In the past few years, the intraoral scanner market has become more competitive than ever before, with multiple companies introducing cheaper alternatives for less than USD 20,000. How do they perform in a clinical environment? Are more affordable scanners as good as the expensive ones? Let’s compare five scans of the same prep, scanned by the same operator using one high-end IOS and four affordable scanners.
The increasing competition in the dental market has changed the status quo in the past few years. More CAD/CAM systems have become open, and the focus is shifting towards software and app development, all while subscription fees are being decreased/removed.
The intraoral scanner prices have gone down significantly, effectively reducing the financial obstacles, and many dentists worldwide are now considering getting their first scanner.
As anything labeled “cheap,” even medical devices won’t avoid having their quality questioned. In our reviews, we often mention how these scanners feel and look. When it comes to accuracy, the discussion becomes more complicated, and the question of trueness and precision has to be answered by researchers. We share our objective and unbiased experience with daily use in clinical workflows with you: real-life patients and real-life cases.
We have already tested most of these scanners, and new IOS are sent to us almost every month. Besides the standalone reviews of each scanner, we summarized our experiences in our IDS 2021 review.
One Prep, Five Scanners
As it’s the case with all of our iDD Compares posts, we present you with the same case as scanned by the same operator using multiple different scanners. In this particular case, Dr. Ahmad Al-Hassiny used these:
The last four scanners are pretty affordable, all within a USD 13-20k price range, while the cheapest configuration of TRIOS 4 starts at USD 34,000. 3Shape scanners are generally regarded as quality and accurate devices, with studies backing these claims, which is why we used this scanner as a baseline for others.
We show the scans both in color and monochrome as previewed in their native software, which should give you a clear idea of how these scanners capture colors and textures. The color rendering helps identify the margin, but the monochrome rendering is crucial for assessing the quality of the captured scans, especially the margin.
In the following pictures, you can see how each scanner handles these previews, which becomes important if their software has an option to marginate before sending the scans to a dental lab.
Monochrome Presentation in Third-Party Software
We also exported these scans in an STL format and previewed them in third-party software (Meshmixer by Autodesk) with and without the tessellated mesh. All the scans were exported with their default settings, and the Medit i700 scan was NOT captured in HD.
Showing the files in third-party software helps us have a level playing field. The scans can’t hide behind the software’s rendering, and it gives you an idea of what you or your lab would see in CAD software such as exocad’s DentalCAD or 3Shape’s Dental System.

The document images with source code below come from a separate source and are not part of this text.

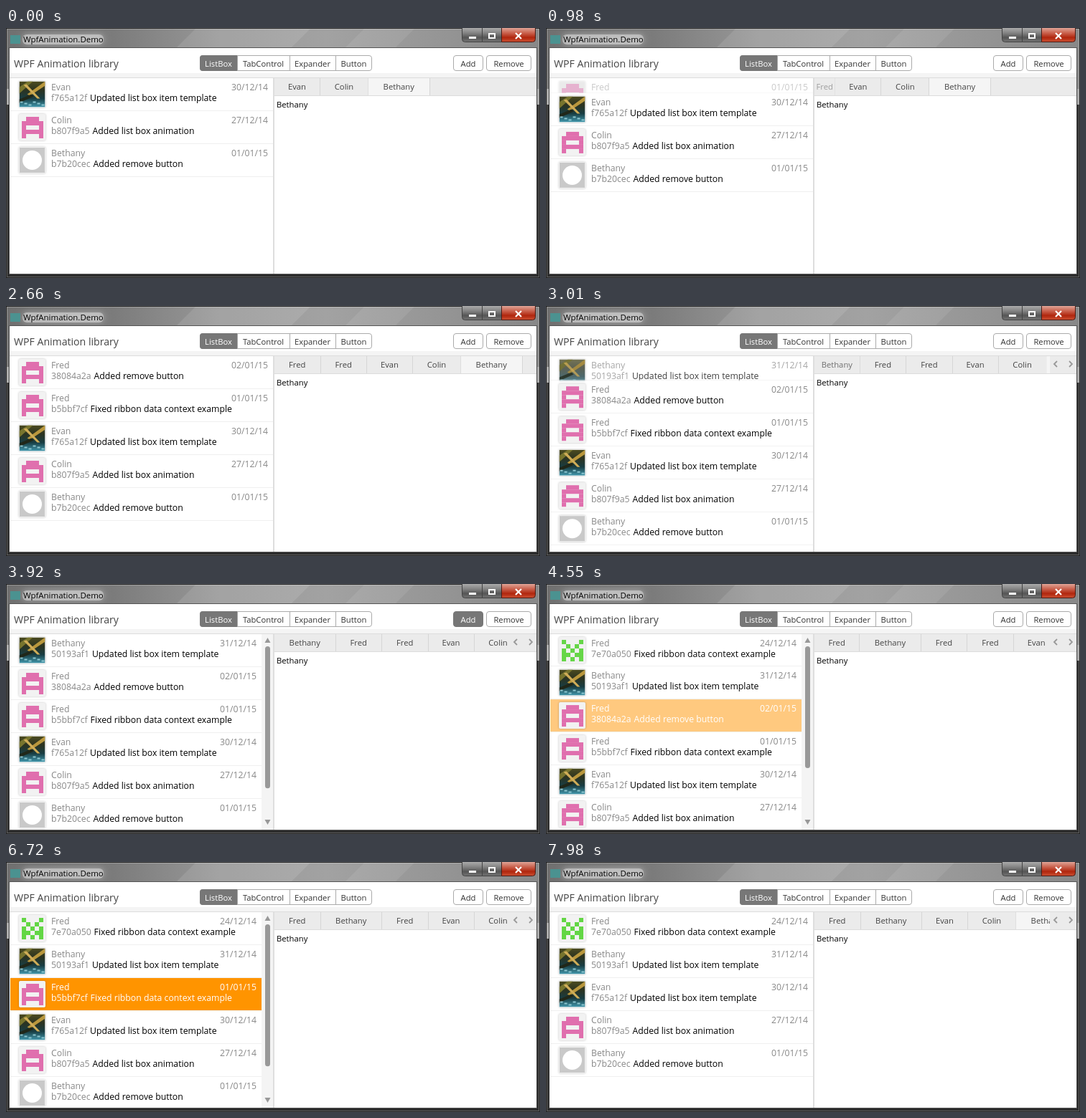
These frames come from a looping animation (744x349 px, 8000 ms). An HTML page with a canvas:

```html
<!DOCTYPE html>
<html lang="en">
<head>
<meta charset="utf-8">
<title>WpfAnimation.Demo</title>
<style>
html, body { margin: 0; width: 744px; height: 349px; overflow: hidden; background: #222; }
canvas { display: block; }
</style>
</head>
<body>
<canvas id="stage" width="744" height="349"></canvas>
<script>
const ctx = document.getElementById('stage').getContext('2d');
const LOOP = 8000, ROW = 46, TOP = 70, BOTTOM = 343, TAB_X = 373.5, TAB_END = 738;
const REMOVE_MS = 210;
const GRAY = '#888', DARK = '#777', ORANGE = '#ff9400';

const TAB_W = { Evan: 64, Colin: 67, Bethany: 85.5, Fred: 64.5 };
const ADDED = 'Added remove button';
const RIBBON = 'Fixed ribbon data context example';
const UPDATED = 'Updated list box item template';

// from/ms: when the row enters; out: when it leaves; pick: selection fade [start, end]; blur: focus lost
const items = [
  { who: 'Fred', hash: '7e70a050', msg: RIBBON, date: '24/12/14', pic: 'green', from: 3990, ms: 770 },
  { who: 'Bethany', hash: '50193af1', msg: UPDATED, date: '31/12/14', pic: 'photo', from: 2730, ms: 770 },
  { who: 'Fred', hash: '38084a2a', msg: ADDED, date: '02/01/15', pic: 'pink', from: 1890, ms: 560,
    out: 5880, pick: [4410, 4690], blur: 5740 },
  { who: 'Fred', hash: 'b5bbf7cf', msg: RIBBON, date: '01/01/15', pic: 'pink', from: 840, ms: 770,
    out: 7770, pick: [6370, 6720], blur: 7630 },
  { who: 'Evan', hash: 'f765a12f', msg: UPDATED, date: '30/12/14', pic: 'photo' },
  { who: 'Colin', hash: 'b807f9a5', msg: 'Added list box animation', date: '27/12/14', pic: 'pink' },
  { who: 'Bethany', hash: 'b7b20cec', msg: ADDED, date: '01/01/15', pic: 'disc', current: true }
];
const addPress = [[770, 840], [1750, 1890], [2450, 2660], [3920, 3990]];
const removePress = [[5740, 5880], [7630, 7770]];

const clamp = v => Math.max(0, Math.min(1, v));
const easeOut = v => 1 - Math.pow(1 - v, 3);
const within = (t, spans) => spans.some(([a, b]) => t >= a && t < b);

function presence(item, t) {
  let p = item.from === undefined ? 1 : easeOut(clamp((t - item.from) / item.ms));
  if (item.out !== undefined) p *= 1 - clamp((t - item.out) / REMOVE_MS);
  return p;
}

function rect(x, y, w, h, fill) {
  ctx.fillStyle = fill;
  ctx.fillRect(x, y, w, h);
}

function poly(points, fill) {
  ctx.beginPath();
  points.forEach(([x, y]) => ctx.lineTo(x, y));
  ctx.closePath();
  ctx.fillStyle = fill;
  ctx.fill();
}

function box(x, y, w, h, r, fill, stroke) {
  ctx.beginPath();
  ctx.roundRect(x, y, w, h, r);
  if (fill) { ctx.fillStyle = fill; ctx.fill(); }
  if (stroke) { ctx.strokeStyle = stroke; ctx.lineWidth = 1; ctx.stroke(); }
}

function text(str, x, y, size, color, align = 'left') {
  ctx.font = `${size}px "Open Sans", "Noto Sans", sans-serif`;
  ctx.textAlign = align;
  ctx.fillStyle = color;
  ctx.fillText(str, x, y);
}

function clipped(x, y, w, h, draw) {
  ctx.save();
  ctx.beginPath();
  ctx.rect(x, y, w, h);
  ctx.clip();
  draw();
  ctx.restore();
}

function vertical(y0, y1, ...colors) {
  const g = ctx.createLinearGradient(0, y0, 0, y1);
  colors.forEach((c, i) => g.addColorStop(i / (colors.length - 1), c));
  return g;
}

function drawFrame() {
  const g = ctx.createLinearGradient(0, 0, 744, 0);
  ['#707070', '#7b7b7b', '#989898', '#a2a2a2', '#969696', '#888'].forEach((c, i) => g.addColorStop(i / 5, c));
  rect(0, 0, 744, 107, g);
  poly([[265, 0], [425, 0], [397, 28], [237, 28]], 'rgba(255,255,255,.1)');
  poly([[500, 0], [570, 0], [542, 28], [472, 28]], 'rgba(255,255,255,.08)');
  rect(0, 85, 744, 22, '#a6a6a6');
  rect(0, 107, 744, 242, '#2b2b2b');
  ctx.strokeStyle = '#222';
  ctx.lineWidth = 1;
  ctx.strokeRect(0.5, 0.5, 743, 348);
  ctx.strokeStyle = 'rgba(255,255,255,.25)';
  ctx.strokeRect(1.5, 1.5, 741, 346);

  ctx.save();
  ctx.shadowColor = 'rgba(255,255,255,.75)';
  ctx.shadowBlur = 10;
  box(23, 9, 113, 14, 6, 'rgba(225,225,225,.5)');
  ctx.restore();
  rect(6, 10, 14, 12, '#4b9290');
  text('WpfAnimation.Demo', 24, 20, 11.45, '#000');

  box(635.5, -4.5, 28, 24, [0, 0, 0, 4], vertical(0, 20, '#aaa', '#858585', '#555', '#777'), '#444');
  box(663.5, -4.5, 27, 24, 0, vertical(0, 20, '#aaa', '#858585', '#555', '#777'), '#444');
  box(690.5, -4.5, 47, 24, [0, 0, 4, 0], vertical(0, 20, '#dfa396', '#cb6450', '#b0260d', '#cf5437'), '#4b1c16');
  rect(645, 12, 10, 3, '#fff');
  ctx.strokeStyle = '#fff';
  ctx.lineWidth = 2;
  ctx.strokeRect(673, 8, 8, 6);
  ctx.beginPath();
  ctx.moveTo(710, 7); ctx.lineTo(718, 15);
  ctx.moveTo(718, 7); ctx.lineTo(710, 15);
  ctx.lineWidth = 2.2;
  ctx.stroke();

  rect(4, 27, 736, 317, '#555');
  rect(5, 28, 734, 315, '#fff');
}

function button(label, x, w, down) {
  box(x + 0.5, 38.5, w - 1, 21, 3.5, down ? DARK : '#fff', down ? DARK : '#aaa');
  text(label, x + w / 2, 53.5, 11.25, down ? '#fff' : '#333', 'center');
}

function drawHeader(t) {
  rect(5, 63, 734, 6, '#f4f4f4');
  rect(5, 69, 734, 1, '#dcdcdc');
  text('WPF Animation library', 11, 55, 14.1, '#444');
  box(270.5, 38.5, 239, 21, 3.5, '#fff', '#aaa');
  box(270, 38, 52, 22, [4, 0, 0, 4], DARK);
  const edges = [270, 322, 395, 459, 510];
  ['ListBox', 'TabControl', 'Expander', 'Button'].forEach((label, i) => {
    if (i) rect(edges[i], 38, 1, 22, '#aaa');
    text(label, (edges[i] + edges[i + 1]) / 2, 53.5, 11.25, i ? '#333' : '#fff', 'center');
  });
  button('Add', 623, 42, within(t, addPress));
  button('Remove', 669, 63, within(t, removePress));
}

const glyphs = {
  pink: ['#e06fae', '.###. ##### #...# ##### #...#'],
  green: ['#63d645', '#...# .#.#. #.#.# ##.## #.#.#']
};

function drawPhoto(x, y) {
  clipped(x, y, 36, 36, () => {
    rect(x, y, 36, 36, vertical(y, y + 36, '#4c4b20', '#2c3320', '#183d43', '#4298ad'));
    poly([[x, y + 8], [x + 12, y], [x + 19, y], [x, y + 17]], '#77742e');
    poly([[x + 36, y], [x + 36, y + 6], [x + 15, y + 20], [x + 11, y + 18]], '#b9973d');
    poly([[x + 6, y + 5], [x + 10, y + 4], [x + 29, y + 24], [x + 25, y + 24]], '#d0ad58');
    poly([[x, y + 25], [x + 17, y + 18], [x + 20, y + 21], [x, y + 30]], '#202719');
    for (let i = 0; i < 6; i++) rect(x + i * 6 + 1, y + 28 + (i % 3) * 2, 4, 2, '#8cc6d0');
  });
}

function drawAvatar(pic, y) {
  ctx.save();
  ctx.shadowColor = 'rgba(0,0,0,.25)';
  ctx.shadowBlur = 3;
  box(18, y, 37, 37, 2, '#f2f2f2');
  ctx.restore();
  if (pic === 'photo') return drawPhoto(18.5, y + 0.5);
  if (pic === 'disc') {
    rect(19, y + 1, 35, 35, '#c9c9c9');
    ctx.beginPath();
    ctx.arc(36.5, y + 18.5, 13.5, 0, Math.PI * 2);
    ctx.fillStyle = '#fff';
    ctx.fill();
    return;
  }
  const [color, cells] = glyphs[pic];
  cells.split(' ').forEach((line, r) => [...line].forEach((c, k) => {
    if (c === '#') rect(22 + k * 6, y + 4 + r * 6, 6, 6, color);
  }));
}

function drawRow(item, y, p, right, t) {
  const h = ROW * p;
  const pick = item.pick ? clamp((t - item.pick[0]) / (item.pick[1] - item.pick[0])) : 0;
  const focused = pick > 0 && t < item.blur;
  clipped(6, y, right - 6, h, () => {
    ctx.globalAlpha = p;
    if (focused) {
      ctx.globalAlpha = p * pick;
      rect(6, y, right - 6, ROW - 1, ORANGE);
      ctx.globalAlpha = p;
    } else if (pick) {
      rect(6, y, right - 6, ROW - 1, '#f2f2f2');
    }
    const lit = focused && pick > 0.5;
    const soft = lit ? '#fff' : GRAY;
    drawAvatar(item.pic, y + 4);
    text(item.who, 63, y + 17, 12.25, soft);
    text(item.date, right - 7, y + 17, 12.25, soft, 'right');
    text(item.hash, 63, y + 32, 12.25, soft);
    const x = 63 + ctx.measureText(item.hash).width + 3.9;
    text(item.msg, x, y + 32, 12.25, lit ? '#fff' : '#000');
    rect(6, y + h - 1, right - 6, 1, '#efefef');
  });
}

function drawScrollbar(count) {
  rect(356, TOP, 16, BOTTOM - TOP, '#f4f4f4');
  box(361, 87, 7, 238 * 5 / count, 3.5, '#999');
  poly([[360.5, 82], [364.5, 75], [368.5, 82]], '#999');
  poly([[360.5, 329], [364.5, 336], [368.5, 329]], '#999');
}

function drawList(live, t) {
  const total = live.reduce((sum, e) => sum + e.p * ROW, 0);
  const scroll = total > BOTTOM - TOP;
  let y = TOP;
  clipped(5, TOP, 368, BOTTOM - TOP, () => {
    for (const { item, p } of live) {
      drawRow(item, y, p, scroll ? 356 : 372, t);
      y += ROW * p;
    }
    if (scroll) drawScrollbar(live.length);
  });
  rect(372, TOP, 2, BOTTOM - TOP, '#dedede');
}

function chevron(x, dir) {
  ctx.beginPath();
  ctx.moveTo(x - 2 * dir, 77);
  ctx.lineTo(x + 2 * dir, 81);
  ctx.lineTo(x - 2 * dir, 85);
  ctx.strokeStyle = '#999';
  ctx.lineWidth = 1.8;
  ctx.stroke();
}

function drawTabs(live) {
  rect(374, TOP, 365, 24, '#ebebeb');
  const total = live.reduce((sum, e) => sum + e.p * TAB_W[e.item.who], 0);
  const overflow = total > TAB_END - TAB_X;
  let x = TAB_X;
  clipped(374, TOP, (overflow ? 702 : TAB_END) - 374, 24, () => {
    for (const { item, p } of live) {
      const w = TAB_W[item.who] * p;
      clipped(x, TOP, w + 1, 24, () => {
        ctx.globalAlpha = p;
        if (item.current) rect(x, TOP, w, 24, '#f5f5f5');
        text(item.who, x + w / 2, 86, 11.25, '#444', 'center');
        rect(Math.floor(x + w), TOP, 1, 24, '#d6d6d6');
      });
      x += w;
    }
  });
  if (overflow) {
    chevron(710, -1);
    chevron(731, 1);
  }
  rect(374, 94, 365, 1, '#dcdcdc');
  text('Bethany', 377, 111, 11.25, '#000');
}

function render(t) {
  const live = items.map(item => ({ item, p: presence(item, t) })).filter(e => e.p > 0);
  drawFrame();
  drawHeader(t);
  drawList(live, t);
  drawTabs(live);
}

const start = performance.now();
function tick() {
  render((performance.now() - start) % LOOP);
  requestAnimationFrame(tick);
}
tick();
</script>
</body>
</html>
```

Considering that most dentists will use these IOS primarily as an impression-replacement tool, it’s crucial to assess the exported data.
It also makes the differences between IOS more prominent, or in some cases, it proves that the difference is not huge at all. The most noticeable difference in this particular set of scans is in the interproximal margin areas, which is equigingival. Scanners generally struggle with equi or subgingival preparations (but can be managed with proper tissue and moisture control), and you can see the margin is easier to read with some scanners than others.
It also highlights that Launca has more difficulty around the palatal portion of the margin, and the margin in this area seems to be deformed due to enamel translucency.
Modern IOS devices use a light source, and to scan correctly, they need the projected light to bounce back off the surfaces. The data is not captured accurately if the light doesn’t bounce back and goes through the surface instead.
This is why older scanners used sprays to cover the oral structures with a fine layer of powder, making them effectively opaque. Most modern intraoral scanners have solved this issue and do not require a spray anymore but can still have problems with translucent surfaces.
The tessellated mesh provides us with a good insight into how the data was captured and stitched together. As you can see in this particular case, Launca DL-206P’s finer tesselation doesn’t necessarily mean a ‘better scan.’
The bottom line is that not all scanners are created equal. There seem to be noticeable differences in the quality of captured data, which might result in compromised margin detection.
There are also apparent differences in how the software of each scanner renders the images. Whether or not these findings are clinically significant is a topic of debate, mainly because regardless of what the scanner can pick up, there are also limitations in the milling/production process. A lot more research needs to be carried out testing all these new scanners coming on the market.